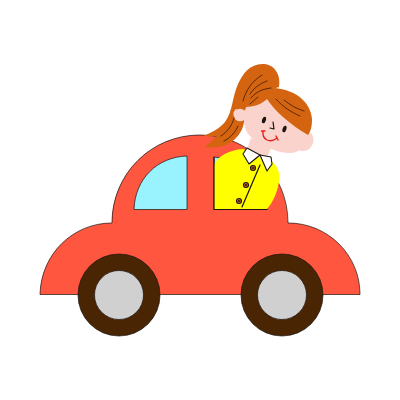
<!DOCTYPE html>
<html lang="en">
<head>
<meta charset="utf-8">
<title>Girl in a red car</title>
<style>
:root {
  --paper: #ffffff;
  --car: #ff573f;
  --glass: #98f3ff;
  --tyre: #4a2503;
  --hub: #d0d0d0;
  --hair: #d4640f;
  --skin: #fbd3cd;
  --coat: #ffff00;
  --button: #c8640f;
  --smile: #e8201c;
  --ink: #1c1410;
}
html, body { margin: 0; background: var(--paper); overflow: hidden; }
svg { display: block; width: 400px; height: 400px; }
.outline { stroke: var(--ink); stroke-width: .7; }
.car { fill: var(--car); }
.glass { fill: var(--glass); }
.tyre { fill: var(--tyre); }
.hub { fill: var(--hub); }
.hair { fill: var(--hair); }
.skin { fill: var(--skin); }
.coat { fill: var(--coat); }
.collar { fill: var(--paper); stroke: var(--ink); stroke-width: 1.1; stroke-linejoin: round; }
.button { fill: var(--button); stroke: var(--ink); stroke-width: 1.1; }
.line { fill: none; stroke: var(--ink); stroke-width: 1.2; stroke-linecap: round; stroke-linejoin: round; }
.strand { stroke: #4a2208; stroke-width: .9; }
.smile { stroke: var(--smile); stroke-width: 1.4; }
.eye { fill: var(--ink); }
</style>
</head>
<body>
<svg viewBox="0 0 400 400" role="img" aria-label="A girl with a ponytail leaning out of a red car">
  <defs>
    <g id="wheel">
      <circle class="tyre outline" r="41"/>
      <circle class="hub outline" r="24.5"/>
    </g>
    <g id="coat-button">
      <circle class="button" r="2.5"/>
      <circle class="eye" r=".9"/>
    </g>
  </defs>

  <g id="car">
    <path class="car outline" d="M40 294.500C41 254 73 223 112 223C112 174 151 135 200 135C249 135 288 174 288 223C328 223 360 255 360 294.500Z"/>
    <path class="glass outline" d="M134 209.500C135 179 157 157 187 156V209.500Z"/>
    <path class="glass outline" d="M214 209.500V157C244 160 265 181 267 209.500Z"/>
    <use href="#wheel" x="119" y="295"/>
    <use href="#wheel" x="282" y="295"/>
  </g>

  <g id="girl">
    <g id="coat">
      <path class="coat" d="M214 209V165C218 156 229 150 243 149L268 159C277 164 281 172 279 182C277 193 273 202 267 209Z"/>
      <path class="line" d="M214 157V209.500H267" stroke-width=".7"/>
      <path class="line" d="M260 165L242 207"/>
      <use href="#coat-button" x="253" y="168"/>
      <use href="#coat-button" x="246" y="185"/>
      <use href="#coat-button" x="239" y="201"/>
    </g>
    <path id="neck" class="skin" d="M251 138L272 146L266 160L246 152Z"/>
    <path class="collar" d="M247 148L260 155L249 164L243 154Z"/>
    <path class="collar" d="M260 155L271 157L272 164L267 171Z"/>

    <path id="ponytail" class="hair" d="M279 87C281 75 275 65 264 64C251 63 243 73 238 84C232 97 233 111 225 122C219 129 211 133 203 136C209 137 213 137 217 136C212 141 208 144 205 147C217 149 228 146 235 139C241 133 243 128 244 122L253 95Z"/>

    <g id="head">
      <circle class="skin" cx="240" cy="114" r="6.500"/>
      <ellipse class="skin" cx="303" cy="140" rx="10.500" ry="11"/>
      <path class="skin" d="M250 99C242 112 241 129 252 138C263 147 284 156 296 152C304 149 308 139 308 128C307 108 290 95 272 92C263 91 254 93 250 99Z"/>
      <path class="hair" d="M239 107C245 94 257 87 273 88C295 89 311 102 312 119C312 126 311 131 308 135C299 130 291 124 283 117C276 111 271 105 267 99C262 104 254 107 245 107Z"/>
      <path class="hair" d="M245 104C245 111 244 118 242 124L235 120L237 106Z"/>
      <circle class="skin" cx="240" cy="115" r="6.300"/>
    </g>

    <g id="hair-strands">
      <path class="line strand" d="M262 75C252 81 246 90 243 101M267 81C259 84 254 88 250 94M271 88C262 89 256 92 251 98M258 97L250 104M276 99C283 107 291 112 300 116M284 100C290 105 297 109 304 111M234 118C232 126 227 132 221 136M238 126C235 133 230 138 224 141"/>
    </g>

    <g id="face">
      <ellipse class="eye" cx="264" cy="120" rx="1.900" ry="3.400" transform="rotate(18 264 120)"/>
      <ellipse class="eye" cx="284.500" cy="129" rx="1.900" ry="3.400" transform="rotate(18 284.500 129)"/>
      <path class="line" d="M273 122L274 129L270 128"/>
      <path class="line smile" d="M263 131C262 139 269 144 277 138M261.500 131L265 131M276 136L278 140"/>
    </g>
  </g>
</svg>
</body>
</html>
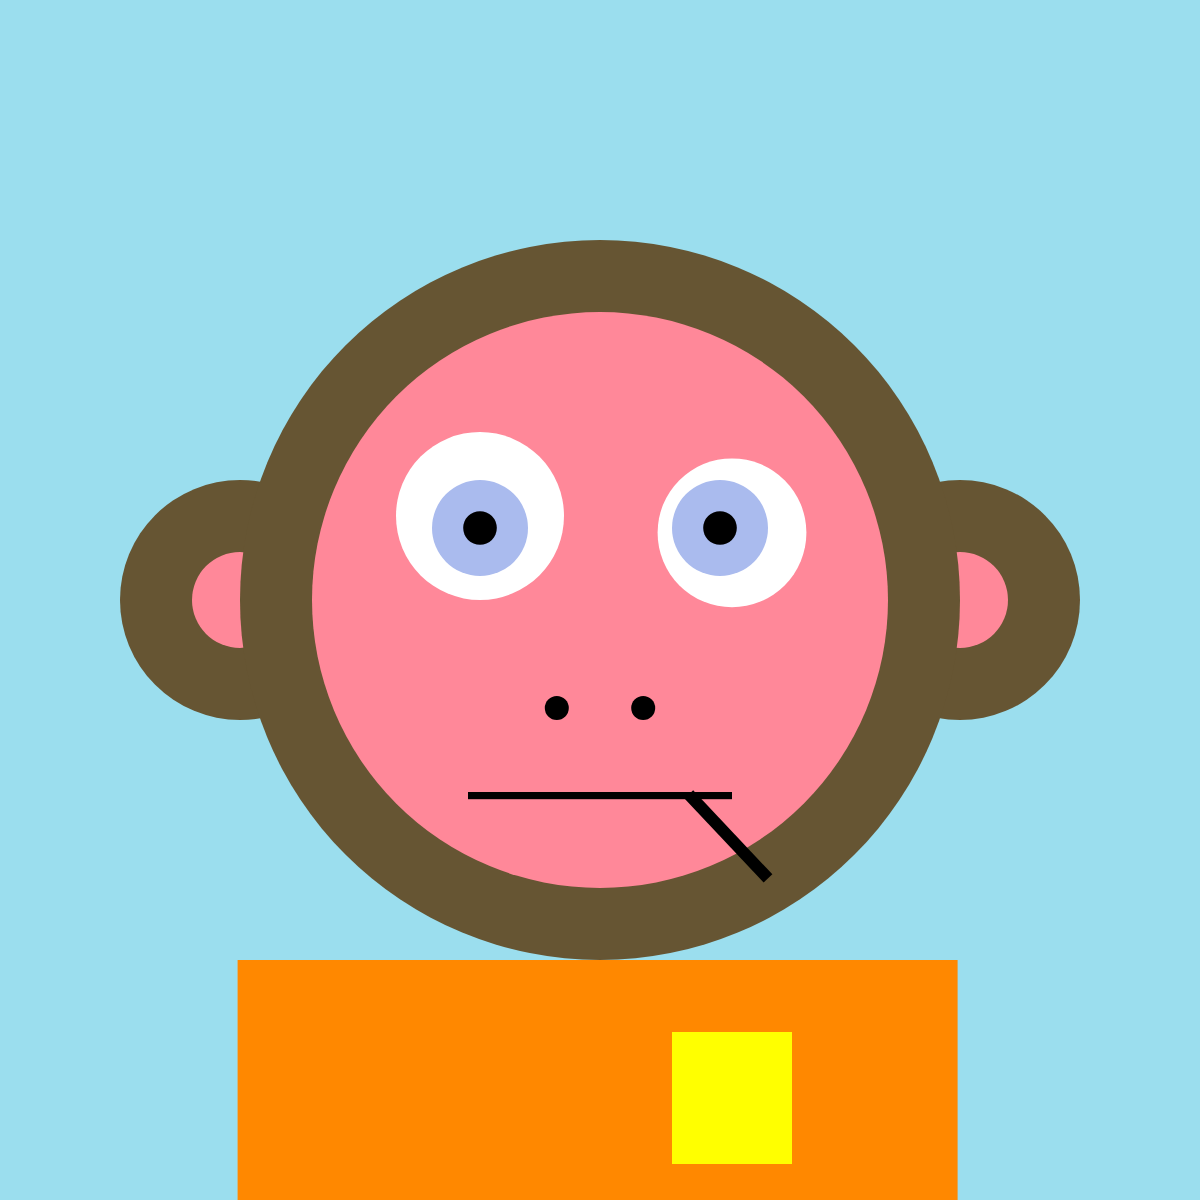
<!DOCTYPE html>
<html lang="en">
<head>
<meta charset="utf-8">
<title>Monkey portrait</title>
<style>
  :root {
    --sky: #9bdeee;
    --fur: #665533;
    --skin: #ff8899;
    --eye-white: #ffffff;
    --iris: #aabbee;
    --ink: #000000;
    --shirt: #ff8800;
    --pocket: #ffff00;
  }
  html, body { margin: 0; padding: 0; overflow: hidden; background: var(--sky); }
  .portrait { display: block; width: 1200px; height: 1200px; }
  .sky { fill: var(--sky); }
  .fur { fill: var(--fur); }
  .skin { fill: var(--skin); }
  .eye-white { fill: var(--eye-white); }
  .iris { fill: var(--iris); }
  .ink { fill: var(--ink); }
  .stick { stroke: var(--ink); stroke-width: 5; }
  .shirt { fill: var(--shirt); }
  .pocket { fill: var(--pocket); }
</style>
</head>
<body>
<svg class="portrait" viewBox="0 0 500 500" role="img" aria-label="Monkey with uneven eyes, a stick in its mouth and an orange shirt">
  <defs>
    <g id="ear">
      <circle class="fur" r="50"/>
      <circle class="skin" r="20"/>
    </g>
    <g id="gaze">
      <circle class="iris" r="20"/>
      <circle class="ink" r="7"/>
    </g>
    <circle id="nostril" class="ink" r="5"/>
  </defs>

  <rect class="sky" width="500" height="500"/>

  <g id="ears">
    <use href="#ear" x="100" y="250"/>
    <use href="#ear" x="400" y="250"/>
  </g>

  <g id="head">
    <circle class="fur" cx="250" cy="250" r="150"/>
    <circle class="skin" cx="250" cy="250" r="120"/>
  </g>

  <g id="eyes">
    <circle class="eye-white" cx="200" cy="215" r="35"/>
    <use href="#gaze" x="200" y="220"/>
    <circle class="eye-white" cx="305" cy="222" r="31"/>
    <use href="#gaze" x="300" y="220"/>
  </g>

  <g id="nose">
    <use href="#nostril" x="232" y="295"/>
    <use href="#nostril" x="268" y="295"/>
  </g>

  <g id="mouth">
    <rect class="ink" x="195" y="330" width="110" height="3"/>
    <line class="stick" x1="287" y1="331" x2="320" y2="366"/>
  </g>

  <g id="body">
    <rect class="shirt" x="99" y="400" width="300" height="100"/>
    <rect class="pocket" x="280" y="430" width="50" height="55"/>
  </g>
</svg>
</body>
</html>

- - -

Reprint the data verbatim, pictures excluded.

<!DOCTYPE html>
<html lang="en">
<head>
<meta charset="utf-8">
<title>Girl in a red car</title>
<style>
:root {
  --paper: #ffffff;
  --car: #ff573f;
  --glass: #98f3ff;
  --tyre: #4a2503;
  --hub: #d0d0d0;
  --hair: #d4640f;
  --skin: #fbd3cd;
  --coat: #ffff00;
  --button: #c8640f;
  --smile: #e8201c;
  --ink: #1c1410;
}
html, body { margin: 0; background: var(--paper); overflow: hidden; }
svg { display: block; width: 400px; height: 400px; }
.outline { stroke: var(--ink); stroke-width: .7; }
.car { fill: var(--car); }
.glass { fill: var(--glass); }
.tyre { fill: var(--tyre); }
.hub { fill: var(--hub); }
.hair { fill: var(--hair); }
.skin { fill: var(--skin); }
.coat { fill: var(--coat); }
.collar { fill: var(--paper); stroke: var(--ink); stroke-width: 1.1; stroke-linejoin: round; }
.button { fill: var(--button); stroke: var(--ink); stroke-width: 1.1; }
.line { fill: none; stroke: var(--ink); stroke-width: 1.2; stroke-linecap: round; stroke-linejoin: round; }
.strand { stroke: #4a2208; stroke-width: .9; }
.smile { stroke: var(--smile); stroke-width: 1.4; }
.eye { fill: var(--ink); }
</style>
</head>
<body>
<svg viewBox="0 0 400 400" role="img" aria-label="A girl with a ponytail leaning out of a red car">
  <defs>
    <g id="wheel">
      <circle class="tyre outline" r="41"/>
      <circle class="hub outline" r="24.5"/>
    </g>
    <g id="coat-button">
      <circle class="button" r="2.5"/>
      <circle class="eye" r=".9"/>
    </g>
  </defs>

  <g id="car">
    <path class="car outline" d="M40 294.500C41 254 73 223 112 223C112 174 151 135 200 135C249 135 288 174 288 223C328 223 360 255 360 294.500Z"/>
    <path class="glass outline" d="M134 209.500C135 179 157 157 187 156V209.500Z"/>
    <path class="glass outline" d="M214 209.500V157C244 160 265 181 267 209.500Z"/>
    <use href="#wheel" x="119" y="295"/>
    <use href="#wheel" x="282" y="295"/>
  </g>

  <g id="girl">
    <g id="coat">
      <path class="coat" d="M214 209V165C218 156 229 150 243 149L268 159C277 164 281 172 279 182C277 193 273 202 267 209Z"/>
      <path class="line" d="M214 157V209.500H267" stroke-width=".7"/>
      <path class="line" d="M260 165L242 207"/>
      <use href="#coat-button" x="253" y="168"/>
      <use href="#coat-button" x="246" y="185"/>
      <use href="#coat-button" x="239" y="201"/>
    </g>
    <path id="neck" class="skin" d="M251 138L272 146L266 160L246 152Z"/>
    <path class="collar" d="M247 148L260 155L249 164L243 154Z"/>
    <path class="collar" d="M260 155L271 157L272 164L267 171Z"/>

    <path id="ponytail" class="hair" d="M279 87C281 75 275 65 264 64C251 63 243 73 238 84C232 97 233 111 225 122C219 129 211 133 203 136C209 137 213 137 217 136C212 141 208 144 205 147C217 149 228 146 235 139C241 133 243 128 244 122L253 95Z"/>

    <g id="head">
      <circle class="skin" cx="240" cy="114" r="6.500"/>
      <ellipse class="skin" cx="303" cy="140" rx="10.500" ry="11"/>
      <path class="skin" d="M250 99C242 112 241 129 252 138C263 147 284 156 296 152C304 149 308 139 308 128C307 108 290 95 272 92C263 91 254 93 250 99Z"/>
      <path class="hair" d="M239 107C245 94 257 87 273 88C295 89 311 102 312 119C312 126 311 131 308 135C299 130 291 124 283 117C276 111 271 105 267 99C262 104 254 107 245 107Z"/>
      <path class="hair" d="M245 104C245 111 244 118 242 124L235 120L237 106Z"/>
      <circle class="skin" cx="240" cy="115" r="6.300"/>
    </g>

    <g id="hair-strands">
      <path class="line strand" d="M262 75C252 81 246 90 243 101M267 81C259 84 254 88 250 94M271 88C262 89 256 92 251 98M258 97L250 104M276 99C283 107 291 112 300 116M284 100C290 105 297 109 304 111M234 118C232 126 227 132 221 136M238 126C235 133 230 138 224 141"/>
    </g>

    <g id="face">
      <ellipse class="eye" cx="264" cy="120" rx="1.900" ry="3.400" transform="rotate(18 264 120)"/>
      <ellipse class="eye" cx="284.500" cy="129" rx="1.900" ry="3.400" transform="rotate(18 284.500 129)"/>
      <path class="line" d="M273 122L274 129L270 128"/>
      <path class="line smile" d="M263 131C262 139 269 144 277 138M261.500 131L265 131M276 136L278 140"/>
    </g>
  </g>
</svg>
</body>
</html>
<!DOCTYPE html>
<html lang="en">
<head>
<meta charset="utf-8">
<title>Monkey portrait</title>
<style>
  :root {
    --sky: #9bdeee;
    --fur: #665533;
    --skin: #ff8899;
    --eye-white: #ffffff;
    --iris: #aabbee;
    --ink: #000000;
    --shirt: #ff8800;
    --pocket: #ffff00;
  }
  html, body { margin: 0; padding: 0; overflow: hidden; background: var(--sky); }
  .portrait { display: block; width: 1200px; height: 1200px; }
  .sky { fill: var(--sky); }
  .fur { fill: var(--fur); }
  .skin { fill: var(--skin); }
  .eye-white { fill: var(--eye-white); }
  .iris { fill: var(--iris); }
  .ink { fill: var(--ink); }
  .stick { stroke: var(--ink); stroke-width: 5; }
  .shirt { fill: var(--shirt); }
  .pocket { fill: var(--pocket); }
</style>
</head>
<body>
<svg class="portrait" viewBox="0 0 500 500" role="img" aria-label="Monkey with uneven eyes, a stick in its mouth and an orange shirt">
  <defs>
    <g id="ear">
      <circle class="fur" r="50"/>
      <circle class="skin" r="20"/>
    </g>
    <g id="gaze">
      <circle class="iris" r="20"/>
      <circle class="ink" r="7"/>
    </g>
    <circle id="nostril" class="ink" r="5"/>
  </defs>

  <rect class="sky" width="500" height="500"/>

  <g id="ears">
    <use href="#ear" x="100" y="250"/>
    <use href="#ear" x="400" y="250"/>
  </g>

  <g id="head">
    <circle class="fur" cx="250" cy="250" r="150"/>
    <circle class="skin" cx="250" cy="250" r="120"/>
  </g>

  <g id="eyes">
    <circle class="eye-white" cx="200" cy="215" r="35"/>
    <use href="#gaze" x="200" y="220"/>
    <circle class="eye-white" cx="305" cy="222" r="31"/>
    <use href="#gaze" x="300" y="220"/>
  </g>

  <g id="nose">
    <use href="#nostril" x="232" y="295"/>
    <use href="#nostril" x="268" y="295"/>
  </g>

  <g id="mouth">
    <rect class="ink" x="195" y="330" width="110" height="3"/>
    <line class="stick" x1="287" y1="331" x2="320" y2="366"/>
  </g>

  <g id="body">
    <rect class="shirt" x="99" y="400" width="300" height="100"/>
    <rect class="pocket" x="280" y="430" width="50" height="55"/>
  </g>
</svg>
</body>
</html>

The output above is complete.